=== Problem description ===
Your task is to copy each line of the listing that contains the word "idle".

Start of Data section

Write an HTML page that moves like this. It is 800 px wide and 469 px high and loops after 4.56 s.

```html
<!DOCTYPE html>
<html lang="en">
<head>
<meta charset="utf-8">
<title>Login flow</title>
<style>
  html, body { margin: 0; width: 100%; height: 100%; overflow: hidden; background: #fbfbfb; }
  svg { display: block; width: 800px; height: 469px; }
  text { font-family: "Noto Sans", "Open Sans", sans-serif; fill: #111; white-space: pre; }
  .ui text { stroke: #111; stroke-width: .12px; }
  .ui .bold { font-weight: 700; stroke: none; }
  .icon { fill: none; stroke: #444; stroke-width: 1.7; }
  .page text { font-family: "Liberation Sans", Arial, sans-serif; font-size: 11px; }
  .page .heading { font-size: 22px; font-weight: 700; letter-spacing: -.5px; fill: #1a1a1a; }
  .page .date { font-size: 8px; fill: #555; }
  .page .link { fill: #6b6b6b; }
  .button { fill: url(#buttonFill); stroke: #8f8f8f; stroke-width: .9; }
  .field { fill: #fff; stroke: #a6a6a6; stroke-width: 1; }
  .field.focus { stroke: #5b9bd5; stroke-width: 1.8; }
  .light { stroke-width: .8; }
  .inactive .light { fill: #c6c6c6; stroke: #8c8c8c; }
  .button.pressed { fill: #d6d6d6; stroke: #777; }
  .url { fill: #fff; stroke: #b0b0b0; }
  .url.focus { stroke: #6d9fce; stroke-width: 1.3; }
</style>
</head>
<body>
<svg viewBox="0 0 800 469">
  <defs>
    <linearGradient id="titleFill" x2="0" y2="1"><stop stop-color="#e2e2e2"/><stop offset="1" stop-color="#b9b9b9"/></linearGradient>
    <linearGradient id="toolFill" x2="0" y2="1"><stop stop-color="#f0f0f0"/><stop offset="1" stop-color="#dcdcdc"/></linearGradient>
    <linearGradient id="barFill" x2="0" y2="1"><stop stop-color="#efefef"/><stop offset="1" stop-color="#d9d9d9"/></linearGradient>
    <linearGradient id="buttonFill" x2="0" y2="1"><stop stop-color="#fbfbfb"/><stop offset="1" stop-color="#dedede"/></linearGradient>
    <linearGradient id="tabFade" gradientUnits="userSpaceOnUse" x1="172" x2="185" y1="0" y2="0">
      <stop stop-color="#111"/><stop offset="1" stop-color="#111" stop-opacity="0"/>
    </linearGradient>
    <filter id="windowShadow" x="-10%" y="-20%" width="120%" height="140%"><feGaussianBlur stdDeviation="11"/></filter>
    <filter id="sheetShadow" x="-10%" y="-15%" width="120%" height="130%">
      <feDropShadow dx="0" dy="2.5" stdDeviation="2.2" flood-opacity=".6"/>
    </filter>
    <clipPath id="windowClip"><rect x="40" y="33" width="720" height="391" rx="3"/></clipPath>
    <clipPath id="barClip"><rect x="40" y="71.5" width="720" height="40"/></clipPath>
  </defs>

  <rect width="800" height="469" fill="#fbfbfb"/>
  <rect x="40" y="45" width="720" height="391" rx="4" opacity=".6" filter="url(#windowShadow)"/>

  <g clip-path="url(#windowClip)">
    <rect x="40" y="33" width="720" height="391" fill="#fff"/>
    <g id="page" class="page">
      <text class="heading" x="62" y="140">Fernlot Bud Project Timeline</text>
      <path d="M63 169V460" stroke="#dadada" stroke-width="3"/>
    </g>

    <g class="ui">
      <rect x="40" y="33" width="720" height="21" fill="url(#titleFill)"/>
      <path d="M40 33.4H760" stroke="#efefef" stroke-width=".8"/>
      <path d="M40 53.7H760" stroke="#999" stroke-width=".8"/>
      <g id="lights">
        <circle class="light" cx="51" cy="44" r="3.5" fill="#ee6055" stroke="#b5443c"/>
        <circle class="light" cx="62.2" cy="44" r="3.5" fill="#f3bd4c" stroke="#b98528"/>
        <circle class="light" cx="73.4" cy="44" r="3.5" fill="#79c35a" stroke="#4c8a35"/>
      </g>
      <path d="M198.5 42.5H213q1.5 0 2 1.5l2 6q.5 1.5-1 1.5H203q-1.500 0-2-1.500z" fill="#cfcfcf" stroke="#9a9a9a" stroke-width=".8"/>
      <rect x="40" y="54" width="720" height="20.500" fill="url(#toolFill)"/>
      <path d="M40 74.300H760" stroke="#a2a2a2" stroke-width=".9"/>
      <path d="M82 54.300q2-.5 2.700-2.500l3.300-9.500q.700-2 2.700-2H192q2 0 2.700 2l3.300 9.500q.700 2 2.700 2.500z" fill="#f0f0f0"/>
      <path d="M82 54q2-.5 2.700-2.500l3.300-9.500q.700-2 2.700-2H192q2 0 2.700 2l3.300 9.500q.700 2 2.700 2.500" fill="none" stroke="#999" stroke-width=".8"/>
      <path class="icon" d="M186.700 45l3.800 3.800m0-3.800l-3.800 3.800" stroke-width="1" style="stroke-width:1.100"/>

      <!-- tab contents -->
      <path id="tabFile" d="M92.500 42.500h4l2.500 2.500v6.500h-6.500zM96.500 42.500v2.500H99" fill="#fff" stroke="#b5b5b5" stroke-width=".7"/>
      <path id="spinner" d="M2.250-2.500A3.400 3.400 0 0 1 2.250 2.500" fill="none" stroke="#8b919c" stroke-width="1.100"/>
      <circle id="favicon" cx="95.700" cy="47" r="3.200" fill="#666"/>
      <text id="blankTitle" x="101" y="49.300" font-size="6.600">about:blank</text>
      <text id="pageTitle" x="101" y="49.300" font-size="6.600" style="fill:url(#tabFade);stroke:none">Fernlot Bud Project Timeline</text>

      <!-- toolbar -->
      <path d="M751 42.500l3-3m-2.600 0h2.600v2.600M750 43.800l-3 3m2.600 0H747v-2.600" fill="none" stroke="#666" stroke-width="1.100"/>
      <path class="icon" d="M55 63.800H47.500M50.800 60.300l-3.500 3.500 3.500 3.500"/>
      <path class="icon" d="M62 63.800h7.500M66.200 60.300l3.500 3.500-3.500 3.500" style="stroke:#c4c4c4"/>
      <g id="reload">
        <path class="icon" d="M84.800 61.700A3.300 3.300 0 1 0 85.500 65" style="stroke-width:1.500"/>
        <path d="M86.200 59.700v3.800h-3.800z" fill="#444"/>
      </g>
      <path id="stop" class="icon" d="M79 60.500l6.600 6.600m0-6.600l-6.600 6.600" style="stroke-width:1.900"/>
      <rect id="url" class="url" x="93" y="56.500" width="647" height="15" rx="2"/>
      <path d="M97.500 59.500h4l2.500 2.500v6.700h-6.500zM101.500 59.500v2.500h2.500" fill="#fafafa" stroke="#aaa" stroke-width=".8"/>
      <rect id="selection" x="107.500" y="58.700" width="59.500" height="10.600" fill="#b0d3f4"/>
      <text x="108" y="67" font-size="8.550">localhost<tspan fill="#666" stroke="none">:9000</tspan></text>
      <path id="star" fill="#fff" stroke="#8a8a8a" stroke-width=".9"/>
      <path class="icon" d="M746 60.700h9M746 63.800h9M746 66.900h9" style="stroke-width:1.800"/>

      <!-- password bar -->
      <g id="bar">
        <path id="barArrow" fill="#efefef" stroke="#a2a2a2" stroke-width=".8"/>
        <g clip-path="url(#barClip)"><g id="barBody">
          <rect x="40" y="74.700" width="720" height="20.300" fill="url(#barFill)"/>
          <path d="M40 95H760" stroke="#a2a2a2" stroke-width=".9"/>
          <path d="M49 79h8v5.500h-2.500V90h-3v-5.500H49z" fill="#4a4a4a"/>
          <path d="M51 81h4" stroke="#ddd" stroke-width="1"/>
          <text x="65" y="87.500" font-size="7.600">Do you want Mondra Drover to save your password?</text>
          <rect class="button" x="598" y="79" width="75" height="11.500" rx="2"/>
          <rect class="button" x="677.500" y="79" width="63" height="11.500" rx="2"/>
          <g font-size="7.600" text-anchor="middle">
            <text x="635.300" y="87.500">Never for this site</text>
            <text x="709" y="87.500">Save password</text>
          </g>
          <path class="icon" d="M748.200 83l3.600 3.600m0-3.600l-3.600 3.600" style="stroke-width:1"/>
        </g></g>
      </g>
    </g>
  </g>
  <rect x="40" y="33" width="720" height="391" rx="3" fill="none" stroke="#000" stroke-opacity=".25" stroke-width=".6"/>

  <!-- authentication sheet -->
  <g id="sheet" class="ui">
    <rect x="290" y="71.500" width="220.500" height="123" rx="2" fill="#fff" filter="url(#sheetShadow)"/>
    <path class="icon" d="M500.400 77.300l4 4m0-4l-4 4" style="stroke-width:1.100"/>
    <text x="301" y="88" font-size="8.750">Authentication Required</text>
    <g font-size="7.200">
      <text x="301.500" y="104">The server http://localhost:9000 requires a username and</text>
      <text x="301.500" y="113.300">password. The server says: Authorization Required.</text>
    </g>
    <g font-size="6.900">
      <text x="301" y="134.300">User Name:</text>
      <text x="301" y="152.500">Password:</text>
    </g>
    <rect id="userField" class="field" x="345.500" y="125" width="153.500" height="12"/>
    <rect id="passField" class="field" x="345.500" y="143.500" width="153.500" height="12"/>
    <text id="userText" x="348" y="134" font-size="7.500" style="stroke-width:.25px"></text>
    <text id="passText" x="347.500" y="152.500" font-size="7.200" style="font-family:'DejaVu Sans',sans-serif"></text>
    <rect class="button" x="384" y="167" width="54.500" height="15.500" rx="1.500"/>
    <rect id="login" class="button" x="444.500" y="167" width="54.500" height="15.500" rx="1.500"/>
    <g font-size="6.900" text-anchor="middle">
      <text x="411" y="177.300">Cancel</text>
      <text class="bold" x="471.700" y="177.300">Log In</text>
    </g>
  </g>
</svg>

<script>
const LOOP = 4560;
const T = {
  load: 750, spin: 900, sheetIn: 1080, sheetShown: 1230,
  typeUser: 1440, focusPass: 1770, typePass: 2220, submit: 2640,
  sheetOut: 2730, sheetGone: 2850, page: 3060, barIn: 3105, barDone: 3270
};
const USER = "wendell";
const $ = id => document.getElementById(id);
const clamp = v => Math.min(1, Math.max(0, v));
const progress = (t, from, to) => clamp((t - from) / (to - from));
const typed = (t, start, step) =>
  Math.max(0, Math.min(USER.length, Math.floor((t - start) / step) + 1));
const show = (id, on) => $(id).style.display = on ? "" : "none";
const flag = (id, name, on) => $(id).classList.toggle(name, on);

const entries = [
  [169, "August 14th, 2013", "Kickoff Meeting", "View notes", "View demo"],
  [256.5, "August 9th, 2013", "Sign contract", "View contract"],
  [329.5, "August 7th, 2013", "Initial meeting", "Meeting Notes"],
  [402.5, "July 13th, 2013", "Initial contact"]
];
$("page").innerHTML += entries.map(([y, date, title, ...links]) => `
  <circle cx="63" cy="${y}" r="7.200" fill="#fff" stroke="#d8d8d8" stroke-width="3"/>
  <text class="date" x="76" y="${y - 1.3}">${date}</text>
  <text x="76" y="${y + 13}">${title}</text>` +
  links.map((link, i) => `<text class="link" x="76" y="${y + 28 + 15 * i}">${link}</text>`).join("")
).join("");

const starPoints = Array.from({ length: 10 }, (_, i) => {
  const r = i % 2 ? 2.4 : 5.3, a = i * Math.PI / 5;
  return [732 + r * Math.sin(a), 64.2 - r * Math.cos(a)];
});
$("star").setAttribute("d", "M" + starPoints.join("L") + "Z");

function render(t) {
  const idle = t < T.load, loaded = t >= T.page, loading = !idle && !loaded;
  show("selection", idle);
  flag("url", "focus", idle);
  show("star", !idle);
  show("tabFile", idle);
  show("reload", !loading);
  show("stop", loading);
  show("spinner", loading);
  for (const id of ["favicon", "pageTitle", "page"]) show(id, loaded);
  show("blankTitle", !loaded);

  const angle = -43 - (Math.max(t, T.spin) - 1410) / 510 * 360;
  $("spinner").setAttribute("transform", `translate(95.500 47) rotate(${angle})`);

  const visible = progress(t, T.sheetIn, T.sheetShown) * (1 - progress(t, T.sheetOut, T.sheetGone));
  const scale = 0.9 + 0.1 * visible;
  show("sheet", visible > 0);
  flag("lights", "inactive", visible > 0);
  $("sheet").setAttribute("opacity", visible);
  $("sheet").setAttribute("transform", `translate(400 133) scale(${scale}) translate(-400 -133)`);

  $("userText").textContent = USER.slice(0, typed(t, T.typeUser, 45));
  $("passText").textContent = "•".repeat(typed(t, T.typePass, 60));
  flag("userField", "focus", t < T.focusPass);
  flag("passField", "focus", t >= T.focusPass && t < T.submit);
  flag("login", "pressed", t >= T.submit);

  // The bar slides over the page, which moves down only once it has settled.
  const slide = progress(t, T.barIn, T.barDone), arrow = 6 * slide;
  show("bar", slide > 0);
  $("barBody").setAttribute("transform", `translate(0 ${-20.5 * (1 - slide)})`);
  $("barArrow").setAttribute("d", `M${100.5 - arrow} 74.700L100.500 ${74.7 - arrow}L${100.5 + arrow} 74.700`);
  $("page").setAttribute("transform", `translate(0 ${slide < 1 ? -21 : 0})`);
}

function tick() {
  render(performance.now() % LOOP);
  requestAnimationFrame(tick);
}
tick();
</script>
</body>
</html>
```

End of Data section
Start of Data section

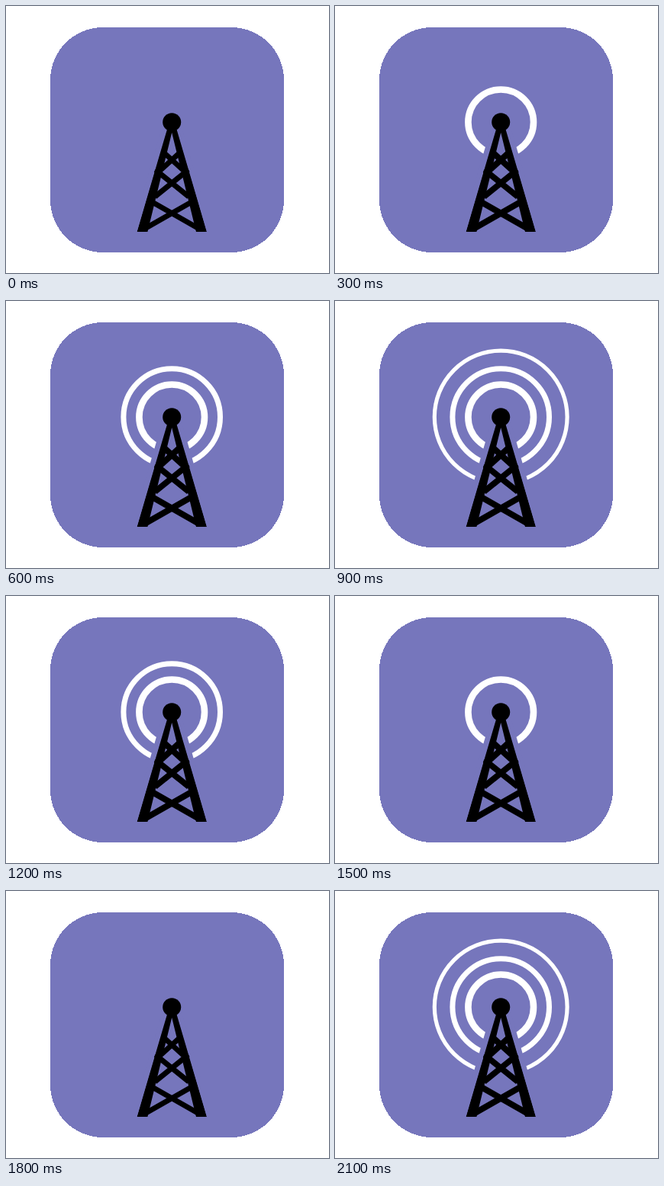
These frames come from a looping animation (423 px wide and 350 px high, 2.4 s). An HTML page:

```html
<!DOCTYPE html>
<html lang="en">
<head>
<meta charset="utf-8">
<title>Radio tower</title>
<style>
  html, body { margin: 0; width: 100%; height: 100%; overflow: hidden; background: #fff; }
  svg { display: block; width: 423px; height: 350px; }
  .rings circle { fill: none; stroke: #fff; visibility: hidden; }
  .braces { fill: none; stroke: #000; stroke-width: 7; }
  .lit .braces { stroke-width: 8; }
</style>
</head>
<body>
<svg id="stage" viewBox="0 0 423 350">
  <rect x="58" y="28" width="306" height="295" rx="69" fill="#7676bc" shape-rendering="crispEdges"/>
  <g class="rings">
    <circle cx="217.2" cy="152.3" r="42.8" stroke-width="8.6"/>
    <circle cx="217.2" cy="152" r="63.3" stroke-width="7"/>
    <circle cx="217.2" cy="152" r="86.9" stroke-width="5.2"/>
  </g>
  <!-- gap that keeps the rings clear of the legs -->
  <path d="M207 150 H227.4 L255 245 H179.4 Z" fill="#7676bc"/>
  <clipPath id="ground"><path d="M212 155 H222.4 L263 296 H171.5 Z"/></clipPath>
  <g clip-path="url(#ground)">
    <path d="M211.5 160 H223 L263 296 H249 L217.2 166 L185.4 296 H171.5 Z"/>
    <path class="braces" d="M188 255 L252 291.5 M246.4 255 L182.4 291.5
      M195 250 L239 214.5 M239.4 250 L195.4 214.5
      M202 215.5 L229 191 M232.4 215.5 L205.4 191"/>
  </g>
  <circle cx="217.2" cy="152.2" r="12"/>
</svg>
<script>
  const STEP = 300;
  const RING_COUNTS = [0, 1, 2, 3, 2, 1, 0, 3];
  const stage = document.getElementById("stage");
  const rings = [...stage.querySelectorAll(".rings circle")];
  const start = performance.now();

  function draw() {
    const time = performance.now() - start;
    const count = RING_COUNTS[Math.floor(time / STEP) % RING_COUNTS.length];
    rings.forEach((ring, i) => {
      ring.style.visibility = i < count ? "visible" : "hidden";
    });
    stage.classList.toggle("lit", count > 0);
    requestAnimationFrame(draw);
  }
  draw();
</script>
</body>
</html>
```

End of Data section
Start of Data section

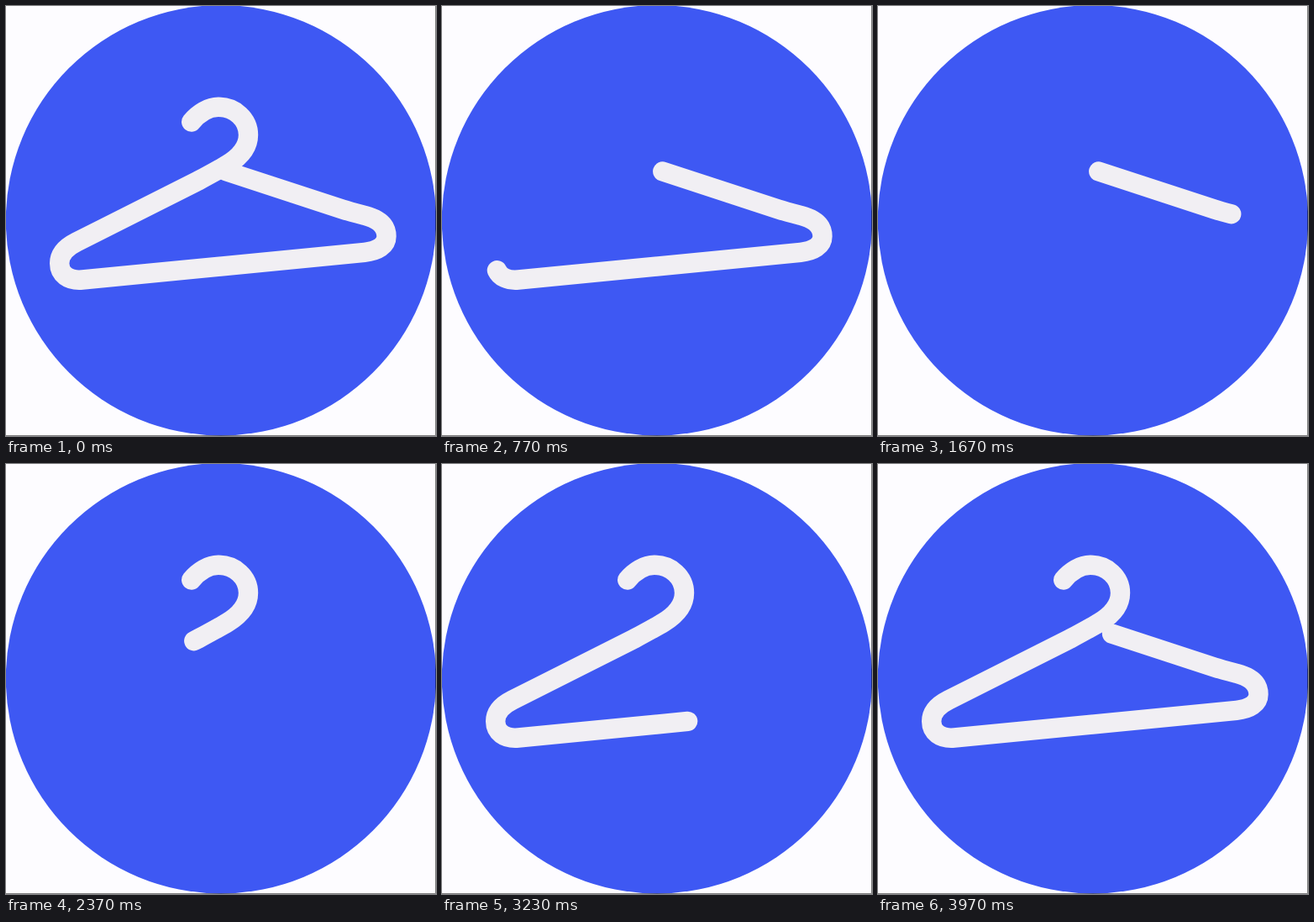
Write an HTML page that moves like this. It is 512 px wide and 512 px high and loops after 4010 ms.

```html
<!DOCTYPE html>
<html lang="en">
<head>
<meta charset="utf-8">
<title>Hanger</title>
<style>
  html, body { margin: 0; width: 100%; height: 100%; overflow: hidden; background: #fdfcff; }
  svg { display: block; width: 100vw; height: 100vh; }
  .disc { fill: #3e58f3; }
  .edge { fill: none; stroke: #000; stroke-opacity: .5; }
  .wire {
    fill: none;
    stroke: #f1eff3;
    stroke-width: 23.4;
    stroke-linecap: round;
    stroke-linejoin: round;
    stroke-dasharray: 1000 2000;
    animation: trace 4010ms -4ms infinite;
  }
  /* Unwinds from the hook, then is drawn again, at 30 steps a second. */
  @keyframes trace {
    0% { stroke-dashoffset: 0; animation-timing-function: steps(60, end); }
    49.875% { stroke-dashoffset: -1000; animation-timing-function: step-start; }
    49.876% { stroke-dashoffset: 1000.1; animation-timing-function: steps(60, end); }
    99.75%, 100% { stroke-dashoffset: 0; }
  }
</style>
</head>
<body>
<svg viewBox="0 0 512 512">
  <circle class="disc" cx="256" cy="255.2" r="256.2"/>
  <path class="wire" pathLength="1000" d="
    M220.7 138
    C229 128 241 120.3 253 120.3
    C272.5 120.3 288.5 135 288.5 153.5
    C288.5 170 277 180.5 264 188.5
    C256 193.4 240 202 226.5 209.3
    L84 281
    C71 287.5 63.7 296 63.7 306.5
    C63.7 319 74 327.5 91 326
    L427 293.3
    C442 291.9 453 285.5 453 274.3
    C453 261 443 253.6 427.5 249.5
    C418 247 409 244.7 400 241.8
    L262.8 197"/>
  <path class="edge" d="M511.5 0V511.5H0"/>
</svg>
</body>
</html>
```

End of Data section

=== Task answer ===
  const idle = t < T.load, loaded = t >= T.page, loading = !idle && !loaded;
  show("selection", idle);
  flag("url", "focus", idle);
  show("star", !idle);
  show("tabFile", idle);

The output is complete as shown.